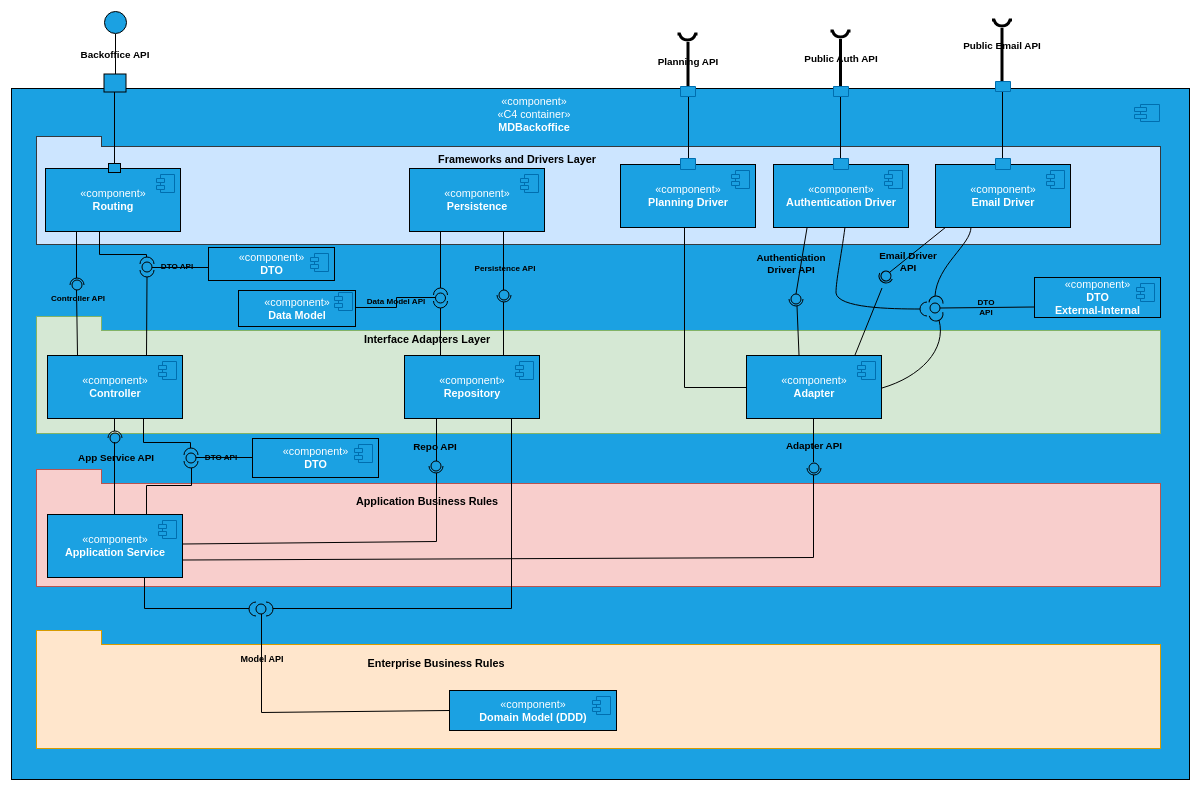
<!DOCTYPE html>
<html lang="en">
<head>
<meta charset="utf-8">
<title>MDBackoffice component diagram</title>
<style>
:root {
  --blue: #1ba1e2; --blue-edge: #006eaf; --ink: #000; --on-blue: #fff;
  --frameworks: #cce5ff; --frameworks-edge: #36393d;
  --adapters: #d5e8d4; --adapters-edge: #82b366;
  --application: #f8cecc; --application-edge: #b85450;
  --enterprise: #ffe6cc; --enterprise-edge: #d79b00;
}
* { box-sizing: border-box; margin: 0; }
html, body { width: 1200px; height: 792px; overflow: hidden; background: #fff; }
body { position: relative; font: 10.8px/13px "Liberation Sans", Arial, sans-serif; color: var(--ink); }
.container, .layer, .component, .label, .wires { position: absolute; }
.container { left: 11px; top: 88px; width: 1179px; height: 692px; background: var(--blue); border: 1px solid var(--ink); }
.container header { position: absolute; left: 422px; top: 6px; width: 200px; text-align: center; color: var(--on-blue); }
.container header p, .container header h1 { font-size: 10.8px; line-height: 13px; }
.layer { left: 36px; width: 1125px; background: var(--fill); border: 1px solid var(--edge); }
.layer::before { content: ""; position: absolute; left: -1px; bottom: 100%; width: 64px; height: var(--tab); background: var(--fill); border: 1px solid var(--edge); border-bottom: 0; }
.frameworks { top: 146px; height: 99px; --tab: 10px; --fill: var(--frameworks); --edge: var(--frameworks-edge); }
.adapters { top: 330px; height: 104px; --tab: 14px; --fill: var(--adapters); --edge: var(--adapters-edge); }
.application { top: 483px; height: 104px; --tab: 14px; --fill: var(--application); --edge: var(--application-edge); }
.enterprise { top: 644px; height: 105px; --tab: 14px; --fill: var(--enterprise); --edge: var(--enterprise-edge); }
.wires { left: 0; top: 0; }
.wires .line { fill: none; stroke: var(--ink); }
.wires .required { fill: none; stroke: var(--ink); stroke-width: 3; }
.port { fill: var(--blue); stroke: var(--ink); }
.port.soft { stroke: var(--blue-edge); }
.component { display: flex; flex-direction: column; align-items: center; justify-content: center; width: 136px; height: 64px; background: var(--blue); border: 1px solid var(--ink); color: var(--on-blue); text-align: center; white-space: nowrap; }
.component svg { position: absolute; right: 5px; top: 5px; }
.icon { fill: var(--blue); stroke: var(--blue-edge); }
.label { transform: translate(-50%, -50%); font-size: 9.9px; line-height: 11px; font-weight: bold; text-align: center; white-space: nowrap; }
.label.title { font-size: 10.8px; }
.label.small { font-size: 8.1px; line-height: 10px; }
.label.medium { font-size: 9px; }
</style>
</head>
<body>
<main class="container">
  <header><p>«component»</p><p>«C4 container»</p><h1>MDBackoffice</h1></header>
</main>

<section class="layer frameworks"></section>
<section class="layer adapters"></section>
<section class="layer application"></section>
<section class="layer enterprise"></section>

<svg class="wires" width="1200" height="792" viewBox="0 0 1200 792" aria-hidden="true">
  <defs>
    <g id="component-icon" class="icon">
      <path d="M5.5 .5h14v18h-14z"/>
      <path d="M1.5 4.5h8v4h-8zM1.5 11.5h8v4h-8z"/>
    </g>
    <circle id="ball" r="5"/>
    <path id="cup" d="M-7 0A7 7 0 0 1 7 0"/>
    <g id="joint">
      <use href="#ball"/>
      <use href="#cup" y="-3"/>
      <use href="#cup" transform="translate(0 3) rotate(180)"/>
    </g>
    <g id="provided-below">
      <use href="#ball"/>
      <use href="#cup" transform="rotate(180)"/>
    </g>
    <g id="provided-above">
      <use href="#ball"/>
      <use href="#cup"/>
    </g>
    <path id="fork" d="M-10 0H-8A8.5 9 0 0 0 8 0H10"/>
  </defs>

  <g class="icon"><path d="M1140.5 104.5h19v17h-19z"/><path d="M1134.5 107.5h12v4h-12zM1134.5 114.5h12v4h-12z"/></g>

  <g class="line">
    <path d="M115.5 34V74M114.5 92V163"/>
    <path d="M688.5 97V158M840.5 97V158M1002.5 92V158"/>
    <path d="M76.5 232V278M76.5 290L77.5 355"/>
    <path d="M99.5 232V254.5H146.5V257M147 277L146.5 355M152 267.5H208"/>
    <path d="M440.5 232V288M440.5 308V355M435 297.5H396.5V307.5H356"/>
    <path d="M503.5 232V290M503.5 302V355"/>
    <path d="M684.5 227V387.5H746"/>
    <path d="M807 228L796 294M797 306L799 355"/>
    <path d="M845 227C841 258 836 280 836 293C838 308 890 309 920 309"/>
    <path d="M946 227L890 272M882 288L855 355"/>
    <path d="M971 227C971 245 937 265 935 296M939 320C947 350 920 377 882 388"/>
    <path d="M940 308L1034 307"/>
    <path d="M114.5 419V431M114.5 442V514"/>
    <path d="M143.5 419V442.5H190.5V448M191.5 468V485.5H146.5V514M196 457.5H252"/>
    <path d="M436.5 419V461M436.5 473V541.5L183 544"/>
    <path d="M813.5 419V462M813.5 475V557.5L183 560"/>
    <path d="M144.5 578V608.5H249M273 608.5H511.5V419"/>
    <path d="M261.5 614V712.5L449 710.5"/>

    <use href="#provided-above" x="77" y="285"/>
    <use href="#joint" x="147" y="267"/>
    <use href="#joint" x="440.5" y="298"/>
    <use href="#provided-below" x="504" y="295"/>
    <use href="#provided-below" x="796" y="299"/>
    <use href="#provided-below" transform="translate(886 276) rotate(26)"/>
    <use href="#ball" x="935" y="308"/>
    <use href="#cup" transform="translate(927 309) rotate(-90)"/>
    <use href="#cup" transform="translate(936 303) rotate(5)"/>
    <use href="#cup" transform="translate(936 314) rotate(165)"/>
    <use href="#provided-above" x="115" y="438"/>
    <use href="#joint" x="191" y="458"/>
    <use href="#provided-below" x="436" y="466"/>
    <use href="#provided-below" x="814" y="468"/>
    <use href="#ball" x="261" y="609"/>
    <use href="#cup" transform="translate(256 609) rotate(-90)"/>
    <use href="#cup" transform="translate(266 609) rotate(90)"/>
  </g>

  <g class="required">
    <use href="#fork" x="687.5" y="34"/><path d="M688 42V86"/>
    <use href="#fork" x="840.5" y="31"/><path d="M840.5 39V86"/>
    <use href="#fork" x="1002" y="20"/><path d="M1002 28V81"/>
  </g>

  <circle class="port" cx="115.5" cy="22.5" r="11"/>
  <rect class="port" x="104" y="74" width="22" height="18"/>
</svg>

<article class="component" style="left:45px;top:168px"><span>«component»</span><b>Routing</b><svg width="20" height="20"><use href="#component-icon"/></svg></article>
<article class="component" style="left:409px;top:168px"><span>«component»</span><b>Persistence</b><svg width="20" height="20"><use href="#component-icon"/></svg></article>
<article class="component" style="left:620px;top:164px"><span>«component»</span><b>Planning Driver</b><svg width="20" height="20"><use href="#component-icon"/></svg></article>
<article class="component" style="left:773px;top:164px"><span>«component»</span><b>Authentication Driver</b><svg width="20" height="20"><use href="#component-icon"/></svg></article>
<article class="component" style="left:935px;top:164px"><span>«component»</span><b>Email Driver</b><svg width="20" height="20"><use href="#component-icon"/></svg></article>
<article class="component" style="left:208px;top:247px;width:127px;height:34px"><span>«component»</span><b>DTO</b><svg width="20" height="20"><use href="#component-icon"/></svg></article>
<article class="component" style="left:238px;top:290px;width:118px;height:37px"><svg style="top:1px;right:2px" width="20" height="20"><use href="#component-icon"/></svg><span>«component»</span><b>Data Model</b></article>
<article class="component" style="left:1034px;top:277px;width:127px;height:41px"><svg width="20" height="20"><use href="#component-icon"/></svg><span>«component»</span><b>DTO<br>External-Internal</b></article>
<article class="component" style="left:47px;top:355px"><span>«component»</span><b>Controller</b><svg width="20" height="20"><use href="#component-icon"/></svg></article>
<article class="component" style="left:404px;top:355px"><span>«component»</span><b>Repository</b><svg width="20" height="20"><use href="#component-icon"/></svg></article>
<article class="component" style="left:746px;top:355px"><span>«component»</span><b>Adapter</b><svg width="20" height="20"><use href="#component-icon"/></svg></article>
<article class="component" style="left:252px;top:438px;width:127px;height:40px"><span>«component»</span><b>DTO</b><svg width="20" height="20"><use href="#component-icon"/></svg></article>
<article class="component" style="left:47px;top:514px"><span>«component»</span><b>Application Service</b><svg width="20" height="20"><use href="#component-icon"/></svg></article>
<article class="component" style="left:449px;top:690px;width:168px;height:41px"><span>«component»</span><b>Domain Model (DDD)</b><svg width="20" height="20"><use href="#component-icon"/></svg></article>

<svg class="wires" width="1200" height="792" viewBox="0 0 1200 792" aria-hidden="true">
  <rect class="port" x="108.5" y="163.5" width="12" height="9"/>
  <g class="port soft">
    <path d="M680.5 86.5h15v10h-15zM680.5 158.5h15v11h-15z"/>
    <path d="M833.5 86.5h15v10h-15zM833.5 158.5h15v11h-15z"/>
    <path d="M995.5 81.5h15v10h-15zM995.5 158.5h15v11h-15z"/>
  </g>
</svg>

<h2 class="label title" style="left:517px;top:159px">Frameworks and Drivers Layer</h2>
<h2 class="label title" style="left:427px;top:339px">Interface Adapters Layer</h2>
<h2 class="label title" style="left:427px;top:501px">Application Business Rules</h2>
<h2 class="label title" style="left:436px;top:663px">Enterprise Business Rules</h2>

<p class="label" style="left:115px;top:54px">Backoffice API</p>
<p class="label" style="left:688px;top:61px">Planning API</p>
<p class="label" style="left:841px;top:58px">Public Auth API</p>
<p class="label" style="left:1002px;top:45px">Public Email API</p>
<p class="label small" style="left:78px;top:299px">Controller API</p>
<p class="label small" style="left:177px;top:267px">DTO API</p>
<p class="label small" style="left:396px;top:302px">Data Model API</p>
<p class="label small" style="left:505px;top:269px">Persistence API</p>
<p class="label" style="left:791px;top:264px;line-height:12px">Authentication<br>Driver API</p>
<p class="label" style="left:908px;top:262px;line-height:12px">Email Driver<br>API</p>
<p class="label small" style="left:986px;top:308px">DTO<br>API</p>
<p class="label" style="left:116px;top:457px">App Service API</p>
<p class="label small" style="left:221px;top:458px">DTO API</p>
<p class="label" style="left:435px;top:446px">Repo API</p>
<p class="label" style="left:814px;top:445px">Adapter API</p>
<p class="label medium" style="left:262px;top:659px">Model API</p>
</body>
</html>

════════

TASK ITEM:
Each line above that contains the string "body" should be identified and copied.

ANSWER:
html, body { width: 1200px; height: 792px; overflow: hidden; background: #fff; }
body { position: relative; font: 10.8px/13px "Liberation Sans", Arial, sans-serif; color: var(--ink); }
<body>
</body>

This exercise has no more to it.